EXERCISE DIRECTIONS. Give the number of lines in the entries below that hold "height", with no accompanying words.

[Dataset excerpts]
-*-
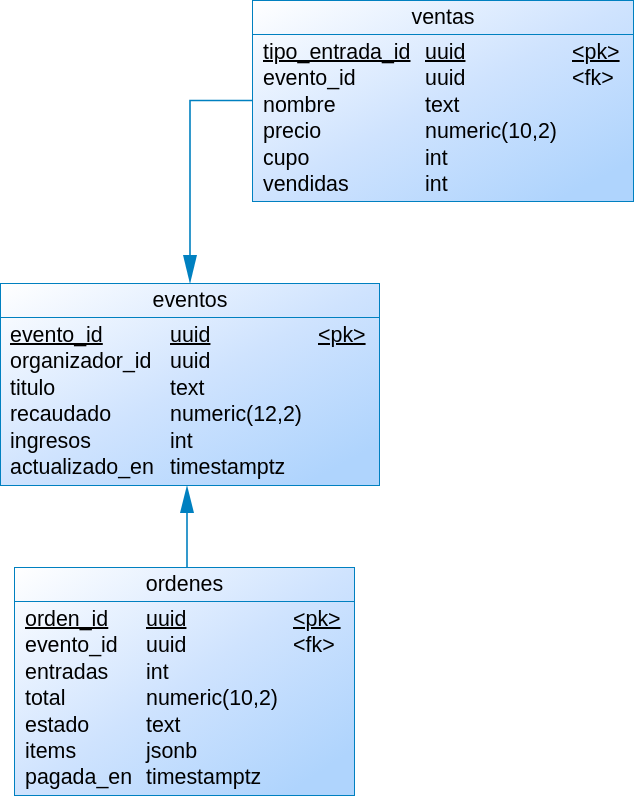
<!DOCTYPE html>
<html lang="es">
<head>
<meta charset="utf-8">
<title>Modelo de datos: ventas, eventos, ordenes</title>
<style>
:root {
  --line: #0080c0;
  --ink: #000;
  --fill-start: #fff;
  --fill-mid: #cfe3fe;
  --fill-end: #afd4fd;
}
* { box-sizing: border-box; }
html, body { margin: 0; overflow: hidden; }
.diagram {
  position: relative;
  width: 640px;
  height: 801px;
  overflow: hidden;
  background: #fff;
  color: var(--ink);
  font: 21.4px/26.4px "Liberation Sans", Arial, sans-serif;
  font-kerning: none;
}
.links { position: absolute; inset: 0; }
.links path { fill: none; stroke: var(--line); stroke-width: 1.6; }
.links polygon { fill: var(--line); }
.entity {
  position: absolute;
  border: 1px solid var(--line);
  background: linear-gradient(to bottom right, var(--fill-start), var(--fill-mid) 50%, var(--fill-end) 90%);
}
.entity h2 {
  margin: 0;
  height: 34px;
  border-bottom: 1px solid var(--line);
  font: inherit;
  line-height: 33px;
  text-align: center;
}
.fields {
  display: grid;
  grid-template-columns: var(--name-col) var(--type-col) 1fr;
  grid-auto-rows: 26.4px;
  padding: 4px 0 0 10px;
  white-space: nowrap;
}
.fields span { grid-column: 1; }
.fields .type { grid-column: 2; }
.fields .key { grid-column: 3; }
.primary { text-decoration: underline; text-decoration-thickness: 1.5px; }
.ventas { left: 252px; top: 0; width: 382px; height: 202px; --name-col: 162px; --type-col: 147px; }
.eventos { left: 0; top: 283px; width: 380px; height: 203px; --name-col: 160px; --type-col: 148px; }
.eventos .fields { padding-left: 9px; }
.ordenes { left: 14px; top: 567px; width: 341px; height: 229px; --name-col: 121px; --type-col: 147px; }
</style>
</head>
<body>
<main class="diagram">
  <svg class="links" width="640" height="801" viewBox="0 0 640 801" aria-hidden="true">
    <path d="M253 100.5H190V258"/>
    <polygon points="183,255 197,255 190,284"/>
    <path d="M187 568V511"/>
    <polygon points="180,513 194,513 187,485"/>
  </svg>

  <section class="entity ventas">
    <h2>ventas</h2>
    <div class="fields">
      <span class="primary">tipo_entrada_id</span><span class="type primary">uuid</span><span class="key primary">&lt;pk&gt;</span>
      <span>evento_id</span><span class="type">uuid</span><span class="key">&lt;fk&gt;</span>
      <span>nombre</span><span class="type">text</span>
      <span>precio</span><span class="type">numeric(10,2)</span>
      <span>cupo</span><span class="type">int</span>
      <span>vendidas</span><span class="type">int</span>
    </div>
  </section>

  <section class="entity eventos">
    <h2>eventos</h2>
    <div class="fields">
      <span class="primary">evento_id</span><span class="type primary">uuid</span><span class="key primary">&lt;pk&gt;</span>
      <span>organizador_id</span><span class="type">uuid</span>
      <span>titulo</span><span class="type">text</span>
      <span>recaudado</span><span class="type">numeric(12,2)</span>
      <span>ingresos</span><span class="type">int</span>
      <span>actualizado_en</span><span class="type">timestamptz</span>
    </div>
  </section>

  <section class="entity ordenes">
    <h2>ordenes</h2>
    <div class="fields">
      <span class="primary">orden_id</span><span class="type primary">uuid</span><span class="key primary">&lt;pk&gt;</span>
      <span>evento_id</span><span class="type">uuid</span><span class="key">&lt;fk&gt;</span>
      <span>entradas</span><span class="type">int</span>
      <span>total</span><span class="type">numeric(10,2)</span>
      <span>estado</span><span class="type">text</span>
      <span>items</span><span class="type">jsonb</span>
      <span>pagada_en</span><span class="type">timestamptz</span>
    </div>
  </section>
</main>
</body>
</html>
-*-
SOLVED PROBLEM. 7